7. Such Executive Magistrate or his successor in office, should then, apply his mind on the materials available on record, in the enquiry, and pass speaking order.

8. An order under Section 122(1)(b) of Cr.P.C should contain the grounds upon which the Executive Magistrate is satisfied that the person has breached the bond.

9. A copy of the order should be furnished to the person

along with the materials produced at the enquiry.

10. The enquiry, as far as possible shall be completed within 30 days and at no circumstances, the enquiry shall be adjourned unnecessarily. The advocates, who appear on behalf of the persons concerned, are expected to co-operate with the enquiry process for its expeditious completion.””

Finally, the Bench then very rightly concludes aptly by holding in para 5 that, “In view of the above, this petition is liable to be allowed and accordingly, allowed and the order passed by the first respondent in Na.Ka.No.281/2022/A5, dated 20.12.2022, is hereby set aside,”.
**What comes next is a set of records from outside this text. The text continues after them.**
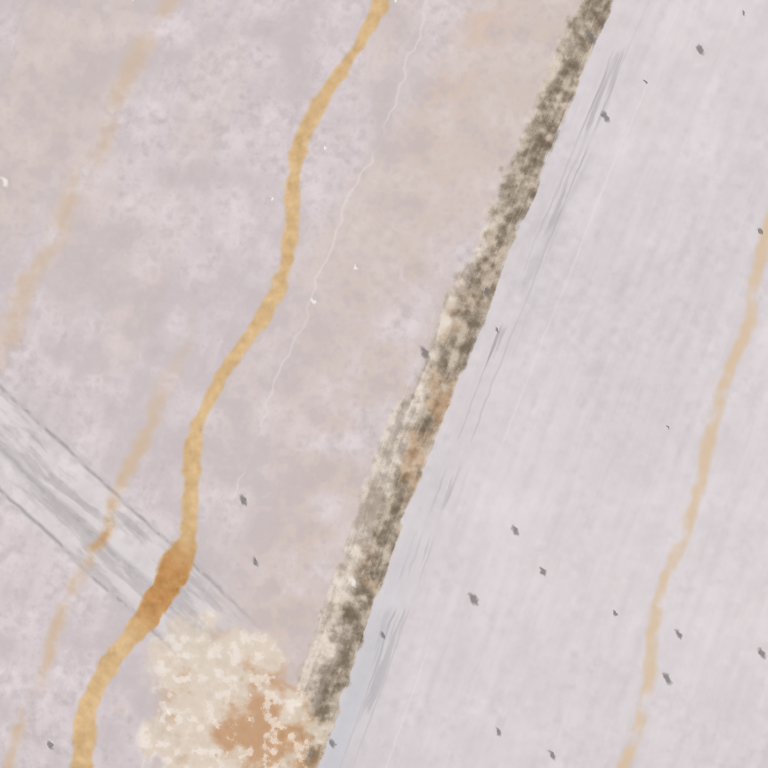
Reproduce this texture procedurally as a WebGL 2 fragment shader.

```glsl
#version 300 es
precision highp float;

uniform vec2 u_resolution;
out vec4 fragColor;

float hash(vec2 p) {
    return fract(sin(dot(p, vec2(127.1, 311.7))) * 43758.5453);
}

float noise(vec2 p) {
    vec2 i = floor(p), f = fract(p);
    f = f * f * (3.0 - 2.0 * f);
    return mix(mix(hash(i), hash(i + vec2(1, 0)), f.x),
               mix(hash(i + vec2(0, 1)), hash(i + vec2(1, 1)), f.x), f.y);
}

float fbm(vec2 p) {
    float sum = 0.0, amp = 0.5;
    for (int i = 0; i < 5; i++) {
        sum += amp * noise(p);
        p = mat2(1.6, 1.2, -1.2, 1.6) * p + 7.3;
        amp *= 0.5;
    }
    return sum;
}

float ramp(float a, float b, float v) { return smoothstep(a, b, v); }

float bell(float d, float width) { return exp(-d * d / (width * width)); }

float stripe(float d, float halfWidth, float soft) {
    return 1.0 - ramp(halfWidth - soft, halfWidth + soft, abs(d));
}

// Scattered slanted flecks; density is the chance that a cell holds one
float flecks(vec2 p, float cells, float density, float size) {
    float mask = 0.0;
    for (int k = 0; k < 9; k++) {
        vec2 c = floor(p * cells) + vec2(k % 3 - 1, k / 3 - 1);
        vec2 d = p - (c + vec2(hash(c + 3.1), hash(c + 8.7))) / cells;
        d.x += 0.4 * d.y + 0.004 * (noise(p * 260.0) - 0.5);
        float r = size * (0.4 + 0.8 * hash(c + 5.3));
        float m = 1.0 - ramp(0.4, 1.3, length(d * vec2(1.3, 0.8)) / r);
        mask = max(mask, m * step(hash(c), density));
    }
    return mask;
}

void main() {
    vec2 p = gl_FragCoord.xy / u_resolution;
    float x = p.x, y = p.y;
    float grain = fbm(p * 95.0), mottle = fbm(p * 26.0 + 11.0), cloud = fbm(p * 6.0);
    float blotch = ramp(0.3, 0.6, mottle), speckle = grain - 0.48;
    float wobble = 0.012 * (noise(p * 16.0) - 0.5) + 0.006 * (noise(p * 80.0) - 0.5);

    // Signed distance across the broad vein, and streaks along it
    float s = (x - 0.395 - 0.345 * y - 0.04 * y * y) * 0.93 + 0.3 * wobble;
    float streak = fbm(vec2(s * 110.0, y * 9.0));
    float left = 1.0 - ramp(-0.02, 0.02, s);

    // Pale ground, rougher on the left
    vec3 col = mix(vec3(0.855, 0.825, 0.833), vec3(0.845, 0.8, 0.808), left);
    col += (cloud - 0.48) * 0.075 + speckle * mix(0.08, 0.17, left) + (streak - 0.48) * 0.05;

    // Warm stains beside the vein and in the upper left
    float warm = left * bell(s + 0.08, 0.085) * ramp(0.3, 0.62, 0.5 * cloud + 0.5 * mottle);
    col = mix(col, vec3(0.835, 0.765, 0.715), 0.85 * warm);
    float peach = bell(s + 0.135, 0.03) * ramp(0.75, 1.0, y);
    col = mix(col, vec3(0.89, 0.73, 0.63), 0.65 * peach * blotch);
    float haze = ramp(0.42, 0.62, fbm(vec2((x - 0.45 * y) * 9.0, y * 2.5) + 4.0));
    col = mix(col, vec3(0.83, 0.765, 0.72), 0.5 * left * haze * ramp(0.25, 0.7, y));

    // Grey crystalline mottling
    float rough = ramp(0.42, 0.6, mottle * 0.4 + grain * 0.35 + cloud * 0.25);
    col = mix(col, vec3(0.755, 0.71, 0.715), rough * mix(0.15, 0.62, left));

    // Hairlines and a cool sheen along the vein
    float broken = ramp(0.2, 0.6, noise(vec2(s * 40.0, y * 22.0)));
    float hair = 0.6 * stripe(abs(s - 0.052) - 0.008, 0.001, 0.0018) + bell(s - 0.048, 0.02) * ramp(0.52, 0.7, streak);
    col = mix(col, vec3(0.68, 0.66, 0.67), 0.6 * broken * hair);
    col = mix(col, vec3(0.76, 0.77, 0.8), 0.55 * bell(s - 0.03, 0.02) * (1.0 - ramp(0.0, 0.5, y)));
    float pale = stripe(s + 0.2 + wobble, 0.0015, 0.002) + stripe(s - 0.1, 0.001, 0.002);
    col = mix(col, vec3(0.91, 0.88, 0.88), 0.45 * pale * broken);

    // Diagonal fault of grey bands
    float f = (y + 0.93 * x - 0.43) * 0.73 + 0.35 * wobble;
    float fibres = fbm(vec2(f * 90.0, (x - y) * 14.0));
    float faultEnd = 1.0 - ramp(0.25, 0.36, x);
    vec3 bands = mix(vec3(0.72, 0.7, 0.7), vec3(0.87, 0.85, 0.85), ramp(0.3, 0.58, fibres));
    col = mix(col, bands + speckle * 0.1, 0.6 * stripe(f, 0.05, 0.02) * faultEnd);
    float cracks = stripe(abs(f) - 0.049, 0.002, 0.003) + 0.8 * stripe(f + 0.01, 0.004, 0.006);
    col = mix(col, vec3(0.54, 0.52, 0.52), 0.6 * cracks * faultEnd * ramp(0.3, 0.6, 0.5 * (fibres + grain)));

    // Golden veins, rusty where they cross the fault
    float gold = x - 0.108 - 0.375 * y - 0.02 * cos(17.0 * (y - 0.27)) + wobble;
    float goldWidth = mix(0.014, 0.01, ramp(0.1, 0.35, y)) + 0.01 * (mottle - 0.5);
    float rust = stripe(f, 0.05, 0.04);
    vec3 goldColor = mix(vec3(0.84, 0.7, 0.5), vec3(0.74, 0.52, 0.29), rust * blotch) + speckle * 0.18;
    col = mix(col, goldColor, 0.88 * stripe(gold, goldWidth + 0.01 * rust * blotch, 0.004));
    float side = x - 0.81 - 0.245 * y - 0.05 * y * y - 0.006 * sin(24.0 * y) + wobble;
    col = mix(col, vec3(0.85, 0.74, 0.61), 0.75 * stripe(side, 0.008, 0.005) * ramp(0.15, 0.5, mottle));
    float faint = max(0.8 * stripe(x + 0.27 - 0.49 * y + 2.0 * wobble, 0.014, 0.014),
        stripe(x - 0.43 * y + 1.5 * wobble, 0.008, 0.007) * (1.0 - ramp(0.4, 0.62, y)));
    col = mix(col, mix(vec3(0.82, 0.71, 0.58), goldColor, rust), 0.65 * faint * ramp(0.2, 0.55, mottle));

    // Broad vein: cream fibres, then a dark granular core
    float ragged = 0.022 * (fbm(p * 55.0) - 0.5) + 0.02 * (streak - 0.5);
    float edge = -0.024 - 0.02 * (1.0 - ramp(0.45, 0.8, y));
    float inside = 1.0 - ramp(0.013, 0.019, s + 0.5 * ragged);
    vec3 cream = mix(vec3(0.68, 0.63, 0.57), vec3(0.88, 0.83, 0.77), ramp(0.3, 0.58, 0.6 * streak + 0.4 * grain));
    col = mix(col, cream + speckle * 0.2, 0.8 * inside * ramp(edge - 0.008, edge + 0.004, s + ragged));
    vec3 stone = mix(vec3(0.49, 0.44, 0.38), vec3(0.73, 0.67, 0.6), ramp(0.3, 0.66, 0.5 * (grain + streak)));
    float ochre = ramp(0.46, 0.66, fbm(p * 24.0 + 2.0)) * (1.0 - ramp(0.5, 0.68, y));
    stone = mix(stone, vec3(0.72, 0.56, 0.41), 0.6 * ochre);
    col = mix(col, stone + speckle * 0.2, 0.85 * inside * ramp(-0.03, -0.008, s + 1.5 * ragged));

    // Cream and rust pocket at the foot of the vein
    vec2 q = p - vec2(0.3, 0.04);
    float pocket = 1.0 - ramp(0.75, 1.1, length(vec2(q.x, q.y + 0.3 * q.x) / vec2(0.12, 0.15)) + 1.1 * (mottle - 0.5));
    vec3 fill = mix(vec3(0.88, 0.82, 0.75), vec3(0.78, 0.61, 0.46), ramp(0.42, 0.66, mottle + 1.2 * q.x));
    fill = mix(fill, vec3(0.93, 0.89, 0.85), 0.7 * ramp(0.5, 0.68, grain));
    col = mix(col, fill + speckle * 0.1, 0.85 * pocket * inside);

    // Dark and white flecks
    col = mix(col, vec3(0.45, 0.43, 0.43), 0.7 * flecks(p, 15.0, mix(0.18, 0.03, left), 0.006));
    col = mix(col, vec3(0.96, 0.94, 0.91), 0.8 * left * flecks(p + 3.0, 17.0, 0.07, 0.005));
    fragColor = vec4(col, 1.0);
}
```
“However, liberty is granted to the respondent herein to initiate fresh action, if so required, by following the procedure that has been set out in the above said Judgment. He may be released from the prison, if not required in any other case. Consequently, the connected miscellaneous petition is closed.”

All said and done, one has to concede with grace that the Madurai Bench of the Madras High Court has definitely made it indubitably clear that the Executive Magistrates while enquiring must always abide and adhere to what the 10-pointer procedure has been laid down in a decision of this Court in P. Sathish @ Sathish Kumar Vs. State represented by the Inspector of Police, reported in 2019 (2) MWN (Cr.) 136. It thus merits no reiteration that the same must be certainly strictly followed and adhered to by the Executive Magistrates while enquiring. There can certainly be just no denying or disputing it!   

Sanjeev Sirohi, Advocate